Shrewsbury Town 1-0 Coventry City Six Things: first win for Ricketts

Sam Ricketts – bbc.co.uk

Aaron Amadi-Holloway’s goal early in the second half gave Shrewsbury Town a 1-0 victory to boost their top half aspirations, plunging visitors Coventry City closer to the relegation mire. Here’s our Six Things from the game. 

Shrewsbury’s first half dominance

Shrewsbury’s 4-4-2 diamond system, which had proved successful during the interim period under Danny Coyne and Eric Ramsey, worked a treat in the early stages here. Strikers Fejiri Okenabirhie and Aaron Amadi-Holloway imposed their athleticism on visiting centre-backs Jordan Willis and Dominic Hyam, which allowed Salop midfielders like Greg Docherty and Oliver Norburn to pick up second balls from midfield, as Abu Ogogo and Liam Kelly dropped into their defensive third. Salop also threatened in transition, with Anthony Grant picking out a fine pass to pick out Okenabirhie, who teased Dujon Sterling before curling a shot that was tipped away by Lee Burge; Amadi-Holloway might have done better with his nodded, rebounded effort at the back-post. Anthony Grant then saw two shots blocked by Kelly in the space of a minute midway through the opening period, as Salop turned up the heat. Luke Waterfall was a threat from set pieces with his charges to the back-post and his header from a 33rd-minute corner was headed off the line, again by Kelly, before Amadi-Holloway then turned Hyam only to blaze over from close-range. In essence, it was a first half of nearly moments for the Shrews.

Disjointed Coventry

The one downside to Shrewsbury’s diamond system was that it allowed Coventry space down the flanks, most notably the left channel. Mark Robins’ side though lacked the confidence to exploit that particular vulnerability; Junior Brown is more of a technician than a direct runner and while winger Luke Thomas is quick, he is naturally right-footed and more likely to move into congested central areas than hold the width. Worryingly, the Sky Blues did not create a clear cut chance until the 48th minute, when Jonson Clarke-Harris set Thomas free from close-range, with Steve Arnold saving with his legs.

Amadi-Holloway finds form
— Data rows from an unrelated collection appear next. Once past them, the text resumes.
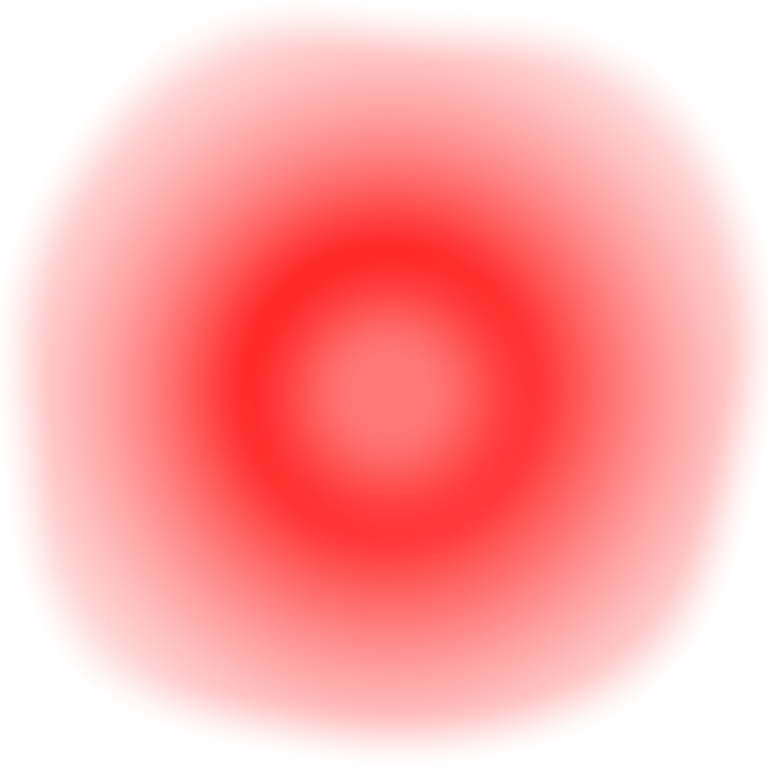
Give the GLSL for this background, as a WebGL 2 fragment shader.

```glsl
#version 300 es
precision highp float;
// A soft red halo on white: a pale core, a deep red ring and a long pink falloff.
// Radial profiles set the tint; layered sines around the angle shape the
// wobbly outline, which fades smoothly into the background.

uniform vec2 u_resolution;
out vec4 fragColor;

const vec2 CENTER = vec2(0.508, 0.488);
const vec3 RED = vec3(1.0, 0.0, 0.0);
const vec3 WHITE = vec3(1.0);
const float RING_RADIUS = 0.185;

// One angular wave of the outline.
float wave(float angle, float count, float phase, float height) {
    return height * sin(count * angle + phase);
}

// Distance from the center to the outline in a given direction.
float outlineRadius(float angle) {
    return 0.489
        + wave(angle, 1.0, -0.477, 0.0176)
        + wave(angle, 2.0, 0.555, 0.0089)
        + wave(angle, 4.0, -1.272, 0.0212)
        + wave(angle, 6.0, 2.749, 0.0041)
        + wave(angle, 7.0, 0.364, 0.0059);
}

// Whiteness of the core, falling to zero at the ring.
float coreTint(float radius, float ringRadius) {
    return 0.28 * (1.0 - smoothstep(0.04, ringRadius, radius));
}

// Whiteness outside the ring, with a rounded start and a slow saturation.
float falloffTint(float radius, float ringRadius, float rounding) {
    float beyond = max(radius - ringRadius, 0.0);
    float eased = sqrt(beyond * beyond + rounding * rounding) - rounding;
    return 1.15 * (1.0 - exp(-3.0 * eased));
}

// Slight lightening of the ring towards the given direction.
float ringTilt(vec2 p, float ringRadius, vec2 direction) {
    float offset = (length(p) - ringRadius) / 0.08;
    return 0.03 * dot(p, direction) / ringRadius * exp(-offset * offset);
}

void main() {
    float side = min(u_resolution.x, u_resolution.y);
    vec2 uv = (gl_FragCoord.xy - 0.5 * u_resolution) / side + 0.5;
    vec2 p = uv - CENTER;
    float radius = length(p);
    float angle = radius > 0.0 ? atan(p.y, p.x) : 0.0;

    // Core, ring and falloff
    float tint = 0.19
        + coreTint(radius, RING_RADIUS)
        + falloffTint(radius, RING_RADIUS, 0.02)
        + ringTilt(p, RING_RADIUS, vec2(0.6, -0.8));
    vec3 halo = mix(RED, WHITE, clamp(tint, 0.0, 1.0));

    // Blurred outline over white
    float coverage = 1.0 - smoothstep(-0.045, 0.045, radius - outlineRadius(angle));
    fragColor = vec4(mix(WHITE, halo, coverage), 1.0);
}
```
That stop from Arnold proved crucial, because just a minute later, Shrewsbury opened the scoring. All of the pre-match talk had been of Fejiri Okenabirhie and his record of scoring in each of his last five games, but a striker who had gone under the radar was Aaron Amadi-Holloway, who bagged his third in six in all forms. After Greg Docherty delivered from a wide free-kick, the former Oldham striker bulleted his header past Lee Burge. It was fully deserved for Amadi-Holloway, who pressed superbly from the front.

Sky Blues’ late surge

Conor Chaplin had been quiet for much of the contest but came alive midway through the second period, poking home from close range before the goal was disallowed, then seeing appeals for a penalty for an alleged foul by Luke Waterfall fall on deaf ears. Tom Bayliss’ 70th minute effort from outside the box was blocked by Sadler before Kelly, one of Coventry’s more driven performers, fired over on 77 minutes. Okenabirhie tired though and while Lenell John-Lewis replaced Amadi-Holloway in the latter stages, pace is not among the substitutes main attributes, so the Shrews needed a combination of fortune and dogged defending to see the game out.

Cov’s bleak midwinter

It should not be forgotten the work Mark Robins has done at Coventry. Last season, his adaptability was his biggest strength; when injuries struck, he was able to re-build the team setup very quickly and promotion was secured. This year, however, he has almost been too adaptable; there is a disjointed feel to the team which perhaps stems from the volume of changes. Equally however, for the first hour, his players were slow to loose balls and there were too many times when they were found wanting, not necessarily for work rate, but commitment and bravery; there are a lot of young players in this squad who, although talented, are used to youth team football and need to adjust to the men’s game very quickly. With uncertainty over the club’s future off the field and five league defeats in six on it, this is a bleak midwinter for the Sky Blues.

Good start for Ricketts

It has been an encouraging start for Sam Ricketts at Shrewsbury. One of the main things he has done since taking charge has been engage with supporters and show a willingness to embrace the ideas of Danny Coyne and Eric Ramsay, who are highly-regarded coaches within the hierarchy. The team can play early balls into the front men but, from there, they also use the ball with pace, quality and fluidity; then in the second half, they showed the determination to see the game out. Avoiding relegation was the main priority when John Askey left last month yet now, with the team just two points off the top half, Shrewsbury can spend Christmas looking upward.